The level of interest nevertheless reached fever pitch and a group of men (some of whom were noted to be respectable citizens) began eschewing sleep and instead camped out on the street in the hope of seeing or capturing the “vagabond ghost.“
Perhaps adding a little legitimacy to the story, the police (dressed in plain clothes) were also noted to have become involved but they too were unable to solve the mystery.
Everyone was lying in wait, including two thirds of Geraldton’s gamins (street urchins) who were said to be “hidden behind bush fences, and rush covered sand hills, thinking to surprise the supernatural prowler, while they fill the air with bad tobacco smoke, and irreverent gibes.“
The mystery, however, still remains impenetrable.
Many speculated as to the identity of the ghost. Was it Charlie Hamilton in the flesh, having escaped prison and returning to finish off the job he started? NB: Charles Hamilton was convicted of attempting to murder a merchant, Henry Gray, at Geraldton in 1881. He was initially sentenced to death before having it commuted to life imprisonment.
Was it actually Old Mahomet roaming the street at night looking for his lost treasure? NB: Mahomet was a Turkish man who lived in an area of Geraldton which is today known as Mahomets Flats. He grew fruit, vegetables and flowers and sold them in town. Mahomet died in 1880 and it was rumoured that he had a large stash of gold coins buried in the sand dunes of his property.
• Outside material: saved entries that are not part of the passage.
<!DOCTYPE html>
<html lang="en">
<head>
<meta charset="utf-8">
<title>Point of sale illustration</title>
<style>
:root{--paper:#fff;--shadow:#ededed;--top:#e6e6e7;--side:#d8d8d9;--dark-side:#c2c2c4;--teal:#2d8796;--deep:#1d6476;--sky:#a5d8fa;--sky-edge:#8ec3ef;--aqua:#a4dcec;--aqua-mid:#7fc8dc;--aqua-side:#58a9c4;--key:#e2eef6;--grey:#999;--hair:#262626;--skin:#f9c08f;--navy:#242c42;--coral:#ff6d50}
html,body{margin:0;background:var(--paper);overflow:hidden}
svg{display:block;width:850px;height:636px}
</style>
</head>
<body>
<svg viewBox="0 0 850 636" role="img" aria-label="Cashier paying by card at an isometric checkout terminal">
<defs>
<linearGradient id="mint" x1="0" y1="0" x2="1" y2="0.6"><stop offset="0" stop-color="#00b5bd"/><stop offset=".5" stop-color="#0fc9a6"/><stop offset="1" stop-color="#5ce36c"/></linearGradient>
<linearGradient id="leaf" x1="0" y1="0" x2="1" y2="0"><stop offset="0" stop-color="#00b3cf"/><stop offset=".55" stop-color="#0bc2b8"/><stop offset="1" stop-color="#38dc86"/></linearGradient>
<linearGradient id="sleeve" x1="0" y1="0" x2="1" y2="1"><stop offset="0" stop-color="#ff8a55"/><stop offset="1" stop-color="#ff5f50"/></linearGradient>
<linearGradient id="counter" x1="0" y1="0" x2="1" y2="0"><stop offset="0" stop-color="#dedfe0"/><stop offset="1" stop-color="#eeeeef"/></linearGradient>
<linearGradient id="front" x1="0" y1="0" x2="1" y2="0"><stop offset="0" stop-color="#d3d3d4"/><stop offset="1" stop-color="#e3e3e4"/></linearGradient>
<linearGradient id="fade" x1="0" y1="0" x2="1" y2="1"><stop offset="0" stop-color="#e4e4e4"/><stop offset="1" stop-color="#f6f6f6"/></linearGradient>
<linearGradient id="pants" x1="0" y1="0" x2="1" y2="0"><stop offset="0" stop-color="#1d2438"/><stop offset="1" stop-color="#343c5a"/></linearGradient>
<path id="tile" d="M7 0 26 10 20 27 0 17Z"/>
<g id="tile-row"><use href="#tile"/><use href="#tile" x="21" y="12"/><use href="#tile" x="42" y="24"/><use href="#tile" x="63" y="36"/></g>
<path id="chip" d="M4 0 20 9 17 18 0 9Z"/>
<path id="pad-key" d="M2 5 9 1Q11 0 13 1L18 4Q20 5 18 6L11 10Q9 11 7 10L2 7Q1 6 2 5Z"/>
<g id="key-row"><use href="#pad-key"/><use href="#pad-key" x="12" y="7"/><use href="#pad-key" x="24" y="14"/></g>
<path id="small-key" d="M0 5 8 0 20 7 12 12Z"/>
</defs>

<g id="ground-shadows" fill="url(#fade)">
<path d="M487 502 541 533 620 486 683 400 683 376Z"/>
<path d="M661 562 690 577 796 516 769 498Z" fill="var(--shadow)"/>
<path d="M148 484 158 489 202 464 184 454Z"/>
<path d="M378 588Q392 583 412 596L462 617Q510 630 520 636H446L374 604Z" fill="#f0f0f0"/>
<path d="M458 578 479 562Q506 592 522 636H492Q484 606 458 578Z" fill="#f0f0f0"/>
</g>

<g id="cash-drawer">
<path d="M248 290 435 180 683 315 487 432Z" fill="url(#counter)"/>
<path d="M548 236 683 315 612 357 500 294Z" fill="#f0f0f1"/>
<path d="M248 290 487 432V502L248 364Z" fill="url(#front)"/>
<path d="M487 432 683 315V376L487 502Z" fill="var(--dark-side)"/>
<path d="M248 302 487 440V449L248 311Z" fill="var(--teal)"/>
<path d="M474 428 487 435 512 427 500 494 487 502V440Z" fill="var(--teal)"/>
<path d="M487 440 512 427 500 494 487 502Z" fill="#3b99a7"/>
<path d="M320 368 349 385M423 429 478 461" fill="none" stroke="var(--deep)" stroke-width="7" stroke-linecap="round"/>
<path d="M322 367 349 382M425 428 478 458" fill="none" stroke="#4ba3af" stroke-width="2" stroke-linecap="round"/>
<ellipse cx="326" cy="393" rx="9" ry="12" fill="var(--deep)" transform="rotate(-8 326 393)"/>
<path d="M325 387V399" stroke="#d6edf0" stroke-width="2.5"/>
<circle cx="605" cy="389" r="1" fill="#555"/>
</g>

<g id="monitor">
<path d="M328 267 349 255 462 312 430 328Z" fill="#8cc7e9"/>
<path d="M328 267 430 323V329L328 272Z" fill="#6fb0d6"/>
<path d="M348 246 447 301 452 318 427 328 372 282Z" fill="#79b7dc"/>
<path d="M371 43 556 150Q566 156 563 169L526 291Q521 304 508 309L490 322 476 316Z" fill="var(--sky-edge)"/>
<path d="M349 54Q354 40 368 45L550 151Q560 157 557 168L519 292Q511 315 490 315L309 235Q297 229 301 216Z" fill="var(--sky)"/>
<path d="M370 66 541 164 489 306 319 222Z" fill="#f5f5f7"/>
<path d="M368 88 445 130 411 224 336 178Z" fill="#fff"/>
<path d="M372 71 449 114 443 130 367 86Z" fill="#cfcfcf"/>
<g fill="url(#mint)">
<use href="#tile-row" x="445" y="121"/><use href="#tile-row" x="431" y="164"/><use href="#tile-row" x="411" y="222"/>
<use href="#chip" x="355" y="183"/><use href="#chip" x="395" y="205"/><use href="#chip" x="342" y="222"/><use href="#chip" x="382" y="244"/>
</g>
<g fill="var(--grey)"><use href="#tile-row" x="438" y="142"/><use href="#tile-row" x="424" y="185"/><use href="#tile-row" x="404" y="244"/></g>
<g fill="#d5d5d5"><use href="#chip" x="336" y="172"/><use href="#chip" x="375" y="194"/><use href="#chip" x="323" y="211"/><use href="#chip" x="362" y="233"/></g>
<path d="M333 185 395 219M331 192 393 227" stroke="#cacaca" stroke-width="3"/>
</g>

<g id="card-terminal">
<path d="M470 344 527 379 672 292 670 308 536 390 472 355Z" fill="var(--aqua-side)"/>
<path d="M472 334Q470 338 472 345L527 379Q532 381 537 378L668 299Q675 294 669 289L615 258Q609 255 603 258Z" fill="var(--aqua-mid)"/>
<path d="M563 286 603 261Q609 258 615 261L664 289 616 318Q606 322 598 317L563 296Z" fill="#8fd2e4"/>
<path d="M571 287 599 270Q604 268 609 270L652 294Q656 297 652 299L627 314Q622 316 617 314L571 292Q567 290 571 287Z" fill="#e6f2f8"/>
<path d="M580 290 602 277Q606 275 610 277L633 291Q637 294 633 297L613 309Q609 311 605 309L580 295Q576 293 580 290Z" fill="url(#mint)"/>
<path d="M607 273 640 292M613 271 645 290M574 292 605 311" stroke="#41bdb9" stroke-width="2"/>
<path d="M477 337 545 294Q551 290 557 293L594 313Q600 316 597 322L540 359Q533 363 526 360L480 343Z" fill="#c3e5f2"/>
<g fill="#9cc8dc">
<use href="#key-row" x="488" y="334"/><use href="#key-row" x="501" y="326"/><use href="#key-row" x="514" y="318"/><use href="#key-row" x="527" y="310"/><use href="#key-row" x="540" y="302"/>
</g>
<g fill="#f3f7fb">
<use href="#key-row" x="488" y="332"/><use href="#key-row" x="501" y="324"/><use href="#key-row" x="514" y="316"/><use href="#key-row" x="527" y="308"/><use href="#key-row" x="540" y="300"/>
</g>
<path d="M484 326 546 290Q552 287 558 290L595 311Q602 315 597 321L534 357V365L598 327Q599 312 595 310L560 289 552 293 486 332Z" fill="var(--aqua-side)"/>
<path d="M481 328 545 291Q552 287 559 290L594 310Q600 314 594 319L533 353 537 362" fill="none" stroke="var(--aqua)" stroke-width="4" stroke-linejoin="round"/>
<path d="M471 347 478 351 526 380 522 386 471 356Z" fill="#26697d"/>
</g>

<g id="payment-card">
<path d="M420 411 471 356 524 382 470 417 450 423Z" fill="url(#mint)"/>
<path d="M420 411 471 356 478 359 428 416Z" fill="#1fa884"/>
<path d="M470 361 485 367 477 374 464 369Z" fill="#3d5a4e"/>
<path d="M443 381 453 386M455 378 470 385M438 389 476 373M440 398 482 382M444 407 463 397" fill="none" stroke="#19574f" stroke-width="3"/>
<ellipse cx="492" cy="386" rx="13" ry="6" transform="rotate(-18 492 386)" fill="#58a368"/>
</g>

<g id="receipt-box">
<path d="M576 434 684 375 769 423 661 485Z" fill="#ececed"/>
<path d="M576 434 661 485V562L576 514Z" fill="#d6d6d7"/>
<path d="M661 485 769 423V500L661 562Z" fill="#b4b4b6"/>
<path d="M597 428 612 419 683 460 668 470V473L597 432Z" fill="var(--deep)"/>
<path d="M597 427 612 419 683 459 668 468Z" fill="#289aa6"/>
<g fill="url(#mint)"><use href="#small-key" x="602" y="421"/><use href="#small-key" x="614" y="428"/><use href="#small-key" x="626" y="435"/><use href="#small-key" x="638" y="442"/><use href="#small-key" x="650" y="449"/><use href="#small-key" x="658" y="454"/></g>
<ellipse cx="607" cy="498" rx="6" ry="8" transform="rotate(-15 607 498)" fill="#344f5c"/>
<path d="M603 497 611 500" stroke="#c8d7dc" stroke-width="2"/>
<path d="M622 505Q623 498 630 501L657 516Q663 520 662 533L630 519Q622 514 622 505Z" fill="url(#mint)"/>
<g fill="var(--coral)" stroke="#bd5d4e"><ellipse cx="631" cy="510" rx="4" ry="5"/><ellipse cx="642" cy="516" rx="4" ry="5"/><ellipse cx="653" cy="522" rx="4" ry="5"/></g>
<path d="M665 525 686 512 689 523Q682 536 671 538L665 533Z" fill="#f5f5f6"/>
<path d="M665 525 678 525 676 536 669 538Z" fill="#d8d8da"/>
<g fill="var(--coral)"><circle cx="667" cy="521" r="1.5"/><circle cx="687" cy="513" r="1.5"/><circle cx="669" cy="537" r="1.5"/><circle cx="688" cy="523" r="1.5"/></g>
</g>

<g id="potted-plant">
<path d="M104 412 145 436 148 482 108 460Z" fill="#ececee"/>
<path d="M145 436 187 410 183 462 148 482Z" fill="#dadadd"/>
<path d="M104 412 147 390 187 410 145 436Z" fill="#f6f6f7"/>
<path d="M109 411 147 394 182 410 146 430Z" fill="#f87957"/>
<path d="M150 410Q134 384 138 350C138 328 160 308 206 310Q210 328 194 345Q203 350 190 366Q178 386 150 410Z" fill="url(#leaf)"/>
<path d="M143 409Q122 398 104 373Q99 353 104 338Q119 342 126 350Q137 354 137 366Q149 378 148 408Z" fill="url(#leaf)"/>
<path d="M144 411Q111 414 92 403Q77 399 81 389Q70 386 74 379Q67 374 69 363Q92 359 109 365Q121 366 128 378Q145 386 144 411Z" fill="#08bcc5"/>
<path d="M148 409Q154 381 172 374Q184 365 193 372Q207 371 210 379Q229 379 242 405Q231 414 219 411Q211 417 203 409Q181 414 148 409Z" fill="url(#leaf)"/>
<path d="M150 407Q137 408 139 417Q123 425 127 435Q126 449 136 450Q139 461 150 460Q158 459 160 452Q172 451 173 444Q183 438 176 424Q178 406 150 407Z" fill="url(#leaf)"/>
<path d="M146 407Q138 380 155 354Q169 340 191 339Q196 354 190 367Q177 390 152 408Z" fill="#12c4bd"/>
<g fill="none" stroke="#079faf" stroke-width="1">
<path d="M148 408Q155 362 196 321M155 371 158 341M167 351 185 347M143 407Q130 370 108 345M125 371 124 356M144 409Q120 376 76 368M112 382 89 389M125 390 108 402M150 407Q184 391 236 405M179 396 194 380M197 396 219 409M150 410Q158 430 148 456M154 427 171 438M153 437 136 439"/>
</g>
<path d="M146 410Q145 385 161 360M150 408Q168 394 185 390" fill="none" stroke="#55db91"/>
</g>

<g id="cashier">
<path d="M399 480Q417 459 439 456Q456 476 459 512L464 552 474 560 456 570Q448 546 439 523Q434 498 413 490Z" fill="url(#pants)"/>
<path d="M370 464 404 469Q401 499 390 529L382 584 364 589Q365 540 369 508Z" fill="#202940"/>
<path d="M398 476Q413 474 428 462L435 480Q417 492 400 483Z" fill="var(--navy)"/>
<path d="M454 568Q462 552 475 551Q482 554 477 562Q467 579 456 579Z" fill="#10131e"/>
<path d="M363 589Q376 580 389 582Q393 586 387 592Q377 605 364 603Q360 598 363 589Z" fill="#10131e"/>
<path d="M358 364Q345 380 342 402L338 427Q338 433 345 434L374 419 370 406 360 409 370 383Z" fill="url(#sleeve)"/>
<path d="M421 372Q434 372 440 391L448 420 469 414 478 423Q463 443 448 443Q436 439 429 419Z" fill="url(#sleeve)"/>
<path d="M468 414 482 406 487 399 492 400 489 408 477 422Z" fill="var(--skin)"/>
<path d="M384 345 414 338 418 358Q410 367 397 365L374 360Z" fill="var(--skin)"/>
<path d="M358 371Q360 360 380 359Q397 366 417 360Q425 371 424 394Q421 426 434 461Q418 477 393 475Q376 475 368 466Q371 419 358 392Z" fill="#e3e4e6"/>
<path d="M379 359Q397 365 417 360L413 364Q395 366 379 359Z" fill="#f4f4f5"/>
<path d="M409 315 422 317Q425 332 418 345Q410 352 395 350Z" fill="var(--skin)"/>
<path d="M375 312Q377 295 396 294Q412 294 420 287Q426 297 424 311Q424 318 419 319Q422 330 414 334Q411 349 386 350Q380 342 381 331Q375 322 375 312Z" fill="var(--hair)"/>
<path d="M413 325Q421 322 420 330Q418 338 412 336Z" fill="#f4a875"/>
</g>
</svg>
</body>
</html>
The ghost, whether real or not, seems to have given many people a source of amusement. On one occasion two well-known citizens, one of whom was reported to be a doctor, were hidden behind a fence awaiting the appearance of the apparition. As they waited, two young men were seen walking along Francis Street, talking about the ghost. One remarked:
I don’t believe in ghostesses – when a man dies – he dies, and never comes back – Hang Ghosts! I’ll believe in ’em when I see one.
Having heard his declaration, the doctor popped up from behind the fence and let out an otherworldly howl, scaring the man half to death.
A Geraldton correspondent for The West Australian later attributed the ghostly conversation as nothing more than idle gossip but reassured readers that “If, in the fullness of time, this mysterious disturber of the people’s rest is by any chance captured, and turns out to be a real proper ghost, no delay shall take place in giving you a full and particular account as to what sort of fellows these ghosts are.“
As I’m sure you can guess, no update was provided in later editions. Whatever or whoever the ghost of Francis Street was remains a mystery.
- Image of Geraldton courtesy of the State Library of Western Australia (Call Number: BA1657/10). Online: http://purl.slwa.wa.gov.au/slwa_b2801193_1
- 1882 ‘UNDER THE VERANDAH.’, Victorian Express (Geraldton, WA : 1878 – 1894), 1 March, p. 3. , viewed 29 Aug 2018, http://nla.gov.au/nla.news-article213978901
- 1882 ‘COUNTRY LETTERS.’, The West Australian (Perth, WA : 1879 – 1954), 7 March, p. 3. , viewed 29 Aug 2018, http://nla.gov.au/nla.news-article2986464